  33. Lowry, O. H., Rosebrough, N. J., Farr, A. L. and Randall, R. J., Protein measurement with the Folin phenol reagent.J. Biol. Chem., 193, 265–275 (1951).PubMedGoogle Scholar
  34. Luthin, G. R. and Wolfe, B. B., Comparison of [3H] pirenzepine and [3H]quinuclidinylbenzilate binding to muscarinic cholinergic receptors in rat brain.J. Pharmacol. Exp. Ther., 228, 648–655 (1984).PubMedGoogle Scholar
  35. Micheletti, R., Montagna, E. and Giachetti, A., AF-DX 116, a cardioselective muscarinic antagonist.J. Pharmacol. Exp. Ther., 241, 628–634 (1987).PubMedGoogle Scholar
  36. Michel, A. D. and Whiting, R. L., Methoctramine reveals heterogeneity of M2 muscarinic receptors in longitudinal ileal smooth muscle membranes.Eur. J. Pharmacol., 145, 305–311 (1988).PubMedCrossRefGoogle Scholar
  37. Munson, P. J. and Rodbard, D., LIGAND: A versitile computerized approach for characterization of ligand-binding systems.Anal. Biochem., 107, 220–239 (1980).PubMedCrossRefGoogle Scholar
  38. Peralta, E. G., Ashkenazi, A., Winslow, J. W., Smith, D. H., Ramachandran, J. and Caron, D., Distinct primary structures, ligand binding properties and tissue specific expression of four human muscarinic acetylcholine receptors.EMBO J., 6, 3923–3929 (1987).PubMedGoogle Scholar
  39. Scatchard, G., The attractions of proteins for small molecules and ions.Ann. N. Y. Acad.

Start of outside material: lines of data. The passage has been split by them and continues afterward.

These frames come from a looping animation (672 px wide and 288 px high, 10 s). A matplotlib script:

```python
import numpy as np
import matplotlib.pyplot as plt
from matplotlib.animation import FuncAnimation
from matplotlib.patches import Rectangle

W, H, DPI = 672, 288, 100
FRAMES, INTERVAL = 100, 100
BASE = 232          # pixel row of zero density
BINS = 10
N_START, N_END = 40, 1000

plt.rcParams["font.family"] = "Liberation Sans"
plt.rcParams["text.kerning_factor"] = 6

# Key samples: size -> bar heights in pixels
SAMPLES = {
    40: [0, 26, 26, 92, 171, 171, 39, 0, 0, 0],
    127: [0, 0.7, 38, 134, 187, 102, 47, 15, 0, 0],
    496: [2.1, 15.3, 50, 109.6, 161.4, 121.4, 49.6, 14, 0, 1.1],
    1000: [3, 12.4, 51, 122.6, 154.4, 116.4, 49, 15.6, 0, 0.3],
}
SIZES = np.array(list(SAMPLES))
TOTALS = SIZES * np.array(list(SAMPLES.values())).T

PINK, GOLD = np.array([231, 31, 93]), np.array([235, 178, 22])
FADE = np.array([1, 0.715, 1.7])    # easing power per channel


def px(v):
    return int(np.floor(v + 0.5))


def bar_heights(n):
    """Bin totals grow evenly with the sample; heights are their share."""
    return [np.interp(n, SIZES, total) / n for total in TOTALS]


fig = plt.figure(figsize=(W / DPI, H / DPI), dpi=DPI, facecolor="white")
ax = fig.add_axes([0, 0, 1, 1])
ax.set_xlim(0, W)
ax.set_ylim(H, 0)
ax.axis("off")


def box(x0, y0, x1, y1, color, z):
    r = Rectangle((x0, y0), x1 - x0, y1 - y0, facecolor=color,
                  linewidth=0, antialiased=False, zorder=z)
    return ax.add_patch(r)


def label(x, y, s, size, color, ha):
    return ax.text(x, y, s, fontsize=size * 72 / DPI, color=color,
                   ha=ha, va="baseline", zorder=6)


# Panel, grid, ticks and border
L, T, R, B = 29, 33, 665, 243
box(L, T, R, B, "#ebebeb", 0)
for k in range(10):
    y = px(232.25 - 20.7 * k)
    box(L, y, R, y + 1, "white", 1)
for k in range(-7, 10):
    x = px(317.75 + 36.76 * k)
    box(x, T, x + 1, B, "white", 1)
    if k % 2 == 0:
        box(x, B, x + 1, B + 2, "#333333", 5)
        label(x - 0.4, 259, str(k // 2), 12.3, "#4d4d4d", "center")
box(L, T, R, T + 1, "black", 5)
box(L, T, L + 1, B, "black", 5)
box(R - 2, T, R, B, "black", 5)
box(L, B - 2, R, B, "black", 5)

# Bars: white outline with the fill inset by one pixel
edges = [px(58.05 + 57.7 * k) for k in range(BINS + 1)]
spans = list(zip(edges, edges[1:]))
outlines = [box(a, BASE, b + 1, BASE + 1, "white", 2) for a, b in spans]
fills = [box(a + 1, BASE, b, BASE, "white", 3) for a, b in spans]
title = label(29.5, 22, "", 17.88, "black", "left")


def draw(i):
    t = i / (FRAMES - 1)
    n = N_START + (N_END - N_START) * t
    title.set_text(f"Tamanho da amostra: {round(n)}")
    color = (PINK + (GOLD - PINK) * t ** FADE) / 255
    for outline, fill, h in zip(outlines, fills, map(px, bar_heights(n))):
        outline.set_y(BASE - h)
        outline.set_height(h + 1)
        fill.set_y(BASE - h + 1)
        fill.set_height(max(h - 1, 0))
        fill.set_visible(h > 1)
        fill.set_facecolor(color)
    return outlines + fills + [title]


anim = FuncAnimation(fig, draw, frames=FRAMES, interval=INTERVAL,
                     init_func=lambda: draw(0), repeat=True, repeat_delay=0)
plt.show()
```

Sci., 51, 660–672 (1949).CrossRefGoogle Scholar
  40. Watson, M., Yamamura, H. I. and Roeske, W. R., A unique regulatory profile and regional distribution of [3H]pirenzepine binding in the rat provide evidence for distinct M1 and M2 muscarinic receptor subtypes.Life Sci., 32, 3001–3011 (1983).PubMedCrossRefGoogle Scholar
  41. Wess, J., Lambrecht, G., Mutschler, E., Brann, M. R. and Dörje, F., Selectivity profile of the novel muscarinic antagonist UH-AH 37 determined by the use of cloned receptors and isolated tissue preparations.Br. J. Pharmacol., 102, 246–250 (1991).PubMedGoogle Scholar

Copyright information

© The Pharmaceutical Society of Korea 1994

Authors and Affiliations

  • Shin Woong Lee
    • 1
  • Chang Woo Woo
    • 1
  • Jeung Gu Kim
    • 1
  1. 1.College of PharmacyYeungnam UniversityGyongsanKorea

Personalised recommendations